Talented fingerboarders are usually good skateboarders, because they naturally study tricks with much precision! A lot of young skateboarders play video games at home, but more more are enjoying fingerboarding!

Close Up Fingerboards

Do you feel any kind of judgement from skateboarders towards fingerboarding?
Of course some “core” skateboarders are critical towards any new fashion or movement and judge fingerboarding, but those are usually between 18 and 25 and often close minded. In a way fingerboarding is becoming more more popular, and more and more respected because it’s democratized!

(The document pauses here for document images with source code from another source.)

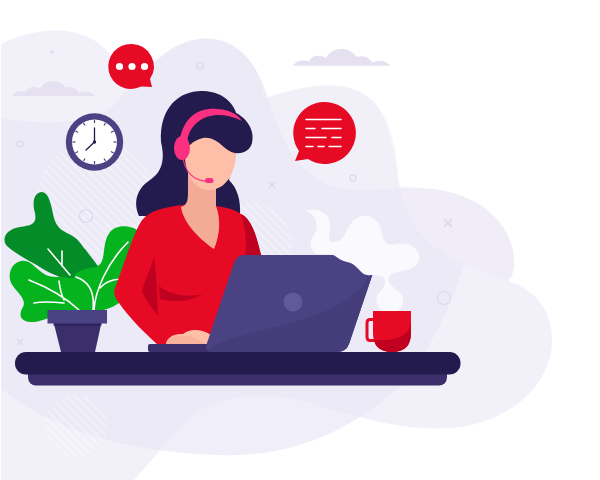
<!DOCTYPE html>
<html lang="en">
<head>
<meta charset="utf-8">
<title>Customer support illustration</title>
<style>
:root {
  --paper: #ffffff;
  --mist: #f2f0f9;
  --haze: #ebe8f5;
  --cloud: #e5e1f0;
  --outline: #dcd7ea;
  --navy: #231b4d;
  --plum: #3b2f6b;
  --violet: #4a4282;
  --violet-deep: #453c7a;
  --violet-light: #615a98;
  --red: #e60a25;
  --red-deep: #c00020;
  --pink: #fb3080;
  --skin: #ffbea8;
  --skin-deep: #f3ab97;
  --leaf: #04b31e;
  --leaf-deep: #038c27;
}
* { box-sizing: border-box; }
html, body { margin: 0; background: var(--paper); overflow: hidden; }
.canvas { display: block; width: 600px; height: 480px; }
.mist { fill: var(--mist); }
.haze { fill: var(--haze); }
.cloud { fill: var(--cloud); }
.steam { fill: #faf9fd; }
.specks { fill: none; stroke: var(--outline); stroke-width: 1.2; }
.hatch { stroke: var(--paper); stroke-width: 1.2; opacity: .55; }
.navy { fill: var(--navy); }
.plum { fill: var(--plum); }
.violet { fill: var(--violet); }
.violet-deep { fill: var(--violet-deep); }
.violet-light { fill: var(--violet-light); }
.red { fill: var(--red); }
.red-deep { fill: var(--red-deep); }
.pink { fill: var(--pink); }
.pink-line { fill: none; stroke: var(--pink); stroke-linecap: round; }
.skin { fill: var(--skin); }
.skin-deep { fill: var(--skin-deep); }
.leaf { fill: var(--leaf); }
.leaf-deep { fill: var(--leaf-deep); }
.white { fill: var(--paper); }
.vein { fill: none; stroke: var(--paper); stroke-width: 1.6; stroke-linecap: round; }
.bubble-line { fill: none; stroke: var(--paper); stroke-width: 1.5; stroke-linecap: round; }
.tick { stroke: var(--violet); stroke-width: 1.2; }
.hand { stroke: var(--navy); stroke-width: 1.3; stroke-linecap: round; }
</style>
</head>
<body>
<svg class="canvas" viewBox="0 0 600 480" role="img" aria-label="A support agent with a headset works on a laptop at a desk">
  <defs>
    <path id="cloud-shape" d="M0 17C4 11 9 12 14 13C16 7 23 7 28 10C32 1 46-2 54 9C60 7 65 10 67 14C74 11 79 13 83 17Z"/>
    <g id="cross"><path d="M-3-3L3 3M3-3L-3 3"/></g>
    <path id="hour-tick" d="M94.500 120V123"/>
    <clipPath id="hatch-top"><circle cx="96" cy="200" r="59"/></clipPath>
    <clipPath id="hatch-right"><circle cx="248" cy="246" r="44"/></clipPath>
    <clipPath id="hatch-bottom"><circle cx="76" cy="426" r="31"/></clipPath>
    <pattern id="stripes" width="6" height="6" patternUnits="userSpaceOnUse" patternTransform="rotate(-45)">
      <line class="hatch" x1="1" y1="0" x2="1" y2="6"/>
    </pattern>
    <clipPath id="lid-clip"><path d="M244 255H370Q379 255 376 264L349 344Q346 352 337 352H212Q204 352 207 343L234 263Q237 255 244 255Z"/></clipPath>
    <clipPath id="mug-clip"><path d="M373 311H411V333Q411 352 392 352Q373 352 373 333Z"/></clipPath>
  </defs>

  <g id="backdrop">
    <path class="mist" d="M1 44C35 27 78 24 103 47C114 57 117 70 131 72C150 73 158 51 186 42C218 31 246 46 260 78C275 111 281 157 320 180C353 199 388 184 432 189C481 194 514 225 514 263C514 273 511 279 508 281C539 291 553 314 552 344C549 390 503 425 450 428C400 431 358 417 310 403C276 393 236 392 206 407C180 420 162 451 134 480H1Z"/>
    <path class="haze" d="M1 118C42 125 78 124 106 111C117 106 121 92 136 83C152 66 164 51 186 42C218 31 246 46 260 78L268 98C306 84 345 79 368 97C389 113 394 151 399 183C403 218 428 250 464 264C453 302 433 345 402 385C354 427 298 458 219 455C118 452 50 427 1 389Z" opacity=".72"/>
    <path class="mist" d="M260 78C275 111 281 157 320 180C343 193 369 191 399 188C397 151 392 115 368 97C345 79 306 84 264 98Z" opacity=".62"/>
    <path class="mist" d="M399 186C403 218 428 250 464 264C485 272 500 276 508 281C511 279 514 273 514 263C514 225 481 194 432 189C420 187 409 187 399 186Z" opacity=".4"/>
    <path class="haze" d="M399 187C403 218 428 250 464 264L508 281Q514 273 514 263C514 225 481 194 432 189Z" opacity=".45"/>
    <rect x="37" y="141" width="118" height="118" fill="url(#stripes)" clip-path="url(#hatch-top)"/>
    <rect x="204" y="202" width="88" height="88" fill="url(#stripes)" clip-path="url(#hatch-right)"/>
    <rect x="45" y="395" width="62" height="62" fill="url(#stripes)" clip-path="url(#hatch-bottom)"/>
    <use class="cloud" href="#cloud-shape" x="12" y="79"/>
    <use class="cloud" href="#cloud-shape" transform="translate(293 47) scale(1.18 1.1)"/>
    <g class="specks">
      <circle cx="200" cy="66" r="3"/>
      <circle cx="20" cy="144" r="3"/>
      <circle cx="353" cy="178" r="3"/>
      <circle cx="86" cy="216" r="6.500"/>
      <circle cx="444" cy="298" r="6.500"/>
      <circle cx="52" cy="52" r="1"/>
      <use href="#cross" x="272" y="185"/>
      <use href="#cross" transform="translate(448 223) scale(1.3)"/>
      <use href="#cross" x="20" y="342"/>
    </g>
  </g>

  <g id="clock">
    <circle class="violet" cx="94.500" cy="142" r="28.700"/>
    <circle class="white" cx="94.500" cy="142" r="22.500"/>
    <g class="tick">
      <use href="#hour-tick"/>
      <use href="#hour-tick" transform="rotate(30 94.500 142)"/>
      <use href="#hour-tick" transform="rotate(60 94.500 142)"/>
      <use href="#hour-tick" transform="rotate(90 94.500 142)"/>
      <use href="#hour-tick" transform="rotate(120 94.500 142)"/>
      <use href="#hour-tick" transform="rotate(150 94.500 142)"/>
      <use href="#hour-tick" transform="rotate(180 94.500 142)"/>
      <use href="#hour-tick" transform="rotate(210 94.500 142)"/>
      <use href="#hour-tick" transform="rotate(240 94.500 142)"/>
      <use href="#hour-tick" transform="rotate(270 94.500 142)"/>
      <use href="#hour-tick" transform="rotate(300 94.500 142)"/>
      <use href="#hour-tick" transform="rotate(330 94.500 142)"/>
    </g>
    <path class="hand" d="M94.500 142V128M94.500 142L86 150" fill="none"/>
    <circle class="navy" cx="94.500" cy="142" r="1.700"/>
  </g>

  <g id="typing-bubble">
    <path class="red" d="M132 44A22.500 22.500 0 1 0 141 86.500L152 87L150 79A22.500 22.500 0 0 0 132 44Z"/>
    <circle class="white" cx="119.500" cy="66.500" r="3.600"/>
    <circle class="white" cx="132" cy="66.500" r="3.600"/>
    <circle class="white" cx="144.500" cy="66.500" r="3.600"/>
  </g>

  <g id="message-bubble">
    <path class="red" d="M324 102A31 31 0 1 1 308 159L295 161L299 151A31 31 0 0 1 324 102Z"/>
    <path class="bubble-line" d="M306 119.500H341M306 128.500H315M322 128.500H341M306 137.500H326M332 137.500H341M306 146.500H313M318 146.500H324M329 146.500H341"/>
  </g>

  <g id="plant">
    <path class="leaf-deep" d="M65 280C47 270 17 256 7 246C1 239 6 229 20 227C32 225 37 224 35 213C31 199 36 192 42 192C51 193 52 213 55 221C61 235 72 231 81 244C89 255 95 261 99 268Z"/>
    <path class="leaf" d="M92 311C78 300 66 290 64 282C61 267 79 268 97 266C107 263 101 243 110 232C119 222 134 227 139 231C137 250 143 267 144 275C151 287 148 293 137 294C122 294 121 311 92 311Z"/>
    <path class="leaf" d="M78 312C55 312 43 323 30 322C19 321 19 313 23 307C27 300 18 293 13 286C7 278 9 264 21 261C31 259 36 270 46 275C54 279 68 275 80 280C92 285 97 301 94 312Z"/>
    <path class="leaf-deep" d="M36 264C47 273 63 279 73 278C77 270 86 268 97 267L85 249Z"/>
    <path class="vein" d="M48 249L70 275M62 251V266"/>
    <path class="vein" d="M94 310C95 291 107 263 128 242M100 288C107 280 116 279 126 279M76 277C88 281 95 291 93 310M29 280C47 287 66 298 79 310M59 281C60 289 61 294 64 300M34 303C44 301 54 302 64 303"/>
    <path class="plum" d="M53 320H102L95 352H61Z"/>
    <rect class="violet" x="47.500" y="310" width="59.500" height="13.500"/>
    <path class="navy" d="M53 323.500H102L101.500 326H53.500Z" opacity=".5"/>
  </g>

  <g id="agent">
    <path class="navy" d="M161 142C159 105 182 90 203 91C226 92 236 106 238 120L229 180C237 188 241 199 240 216H139C132 200 139 187 150 180C165 170 164 155 161 142Z"/>
    <path class="red" d="M183 205C164 207 150 211 143 219C134 230 124 265 115 288C113 293 115 298 119 303C131 320 145 333 158 345L173 334L157 313L158 345H240L262 262C257 239 253 220 241 214C234 209 224 207 216 206Z"/>
    <path class="red-deep" d="M241 214C253 220 257 239 262 258H245Q248 235 241 214Z"/>
    <path class="red-deep" d="M154 257C149 273 144 283 142 291C147 302 153 309 158 316C157 297 157 277 154 257Z"/>
    <path class="red-deep" d="M159 286C168 294 187 298 203 294C188 303 171 302 160 299Z"/>
    <path class="skin-deep" d="M188 169H216V206C221 219 220 235 214 249C198 238 183 222 181 207C188 205 188 199 188 190Z"/>
    <path class="skin" d="M186 145C194 128 211 129 236 145C238 168 228 190 209 190C196 190 186 177 185 158Z"/>
    <path class="navy" d="M180 146C182 115 208 101 230 110C248 117 255 131 252 143C249 154 235 157 225 148C215 139 205 132 190 145Z"/>
    <path class="pink" d="M180 139C184 116 200 107 218 109C231 110 238 115 242 121C225 112 208 114 199 121C191 127 188 134 187 142Z"/>
    <path class="pink-line" stroke-width="1.200" d="M183 158C185 171 193 181 207 181"/>
    <ellipse class="pink" cx="182" cy="148" rx="8" ry="12"/>
    <rect class="pink" x="205" y="178" width="8.500" height="5" rx="2.500"/>
    <path class="skin" d="M166 343C169 335 176 334 183 334C190 328 202 329 211 335L208 345H166Z"/>
    <path class="skin-deep" d="M166 343C169 336 177 335 186 336C193 336 200 341 207 345H166Z" opacity=".6"/>
  </g>

  <g id="laptop">
    <path class="plum" d="M150 344H295V352H150Q148 352 148 350V346Q148 344 150 344Z"/>
    <g clip-path="url(#lid-clip)">
      <rect class="violet" x="200" y="250" width="185" height="106"/>
      <path class="violet-deep" d="M380 250C370 292 340 308 300 320C266 331 226 335 204 352V358H390Z"/>
    </g>
    <circle class="violet-light" cx="293" cy="302" r="9.500"/>
  </g>

  <g id="coffee">
    <path class="steam" d="M382 311C374 304 375 296 382 289C389 281 384 274 371 275C360 277 359 264 347 262C337 260 335 252 324 254C309 256 308 242 314 235C320 226 316 213 305 211C317 207 329 213 330 223C331 234 325 242 335 242C346 241 346 227 354 220C366 210 381 219 382 233C383 243 388 246 397 244C411 241 421 251 419 260C417 270 404 270 394 273C384 277 389 285 397 290C406 296 404 306 398 311Z"/>
    <path d="M375 319.500H370Q367 319.500 367 323V337Q367 340.500 370 340.500H376" fill="none" stroke="var(--red)" stroke-width="3"/>
    <g clip-path="url(#mug-clip)">
      <rect class="red" x="373" y="311" width="38" height="41"/>
      <path class="red-deep" d="M411 324C407 338 393 341 373 340V353H411Z"/>
    </g>
  </g>

  <g id="desk">
    <rect class="plum" x="28" y="366" width="419" height="19.500" rx="8"/>
    <rect class="navy" x="15" y="352" width="445.500" height="22.500" rx="11"/>
  </g>
</svg>
</body>
</html>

What’s involved in the design process? Do you customise and test board shapes?
Close Up co. have modified its deck shape 5 times since 2006, trying to satisfy the real riders expectations. But of course we all have different finger sizes and top finger feelings so it is difficult and expensive to produce all types of decks. After 11 years of experience, we know which “standards” satisfy beginners and which satisfy more experienced riders. Unlike other fingerboard brands which suggest really large decks (over 33mm wide) and are concentrated on geeks, tricks and performance, our decks keep a realistic size, not too large.

Close Up Fingerboards

What kind of research and development goes into creating the obstacles?
To be honest, the obstacle ideas come from real skateboarding ideas, but also from production costs or logistic. Close Up co. don’t make classic wooden ramps, as we think it is easier and more fun to build your own, especially if you are passionate and creative.

Without giving away your secrets to success, how are the boards made? Is it the same sort of production as a skateboard but in a miniature version?
The finger decks production process is the same as real skateboard decks: made of 5 plys of maple, glued and compressed. There is no problem in detailing that famous process as it’s now used by many teenagers who also create their own molds!

The Close Up stop motion videos are pretty cool! Who makes those?
The two stop-motion animations (2007 & 2010) are a collaborative work between Close Up co. and an old friend and stop-motion pro animator who also used to skateboard & fingerboard for fun. You should also check out the video we made featuring the turntable fingerboard park we invented.

What are your thoughts on the finger boarding mockumentary ‘Fingers Crossed’ that was shared on Jenkem Mag?
I think it’s an original and funny way to present pro fingerboarding to skateboarders, even if Close Up co. spirit is not to to push fingerboarders to turn “pro” or become famous for few months. New talents are emerging from everywhere every 6 months, like in skateboarding, but fingerboarding has so much less risks and more tries in a minute than real Skateboarding hammers!

Fingers Crossed: The Chad Montie Story from Aidan Johnston on Vimeo.

If someone wants to try their hand (last pun, I promise) at fingerboarding, which media should they follow?
Of course, if someone needs to know more about fingerboarding, they should come to Close Up —closeup-fingerskate.fr—to discover our complete set ups, skateboard brand graphics and original videos. But we have to say, the German brand is definitely the best and most invested in fingerboard contests, high quality materials and sponsoring riders.

In your opinion, who is the best fingerboarder?
I think Dimitri Schlotthauer & Elias Assmuth are the best fingerboarders of the 21st century! Even if there are now young riders bringing technique and combos—like what Shane O’Neill brought to skateboarding—I think those 2 German skateboarders, have done the most technical tricks or movements ever done, with style and perfect pop-outs.

Thanks for putting up with the bad puns Damien!
Thanks for this interview and the original collab!

Close Up Fingerboards

A short version of this interview was originally featured in the printed KrakMag issue 16 that shipped with the Halloween KrakBox. Want to get your hands on a copy of the next printed KrakMag? Want to receive epic skateboarding product every two months? Check out the KrakBox now!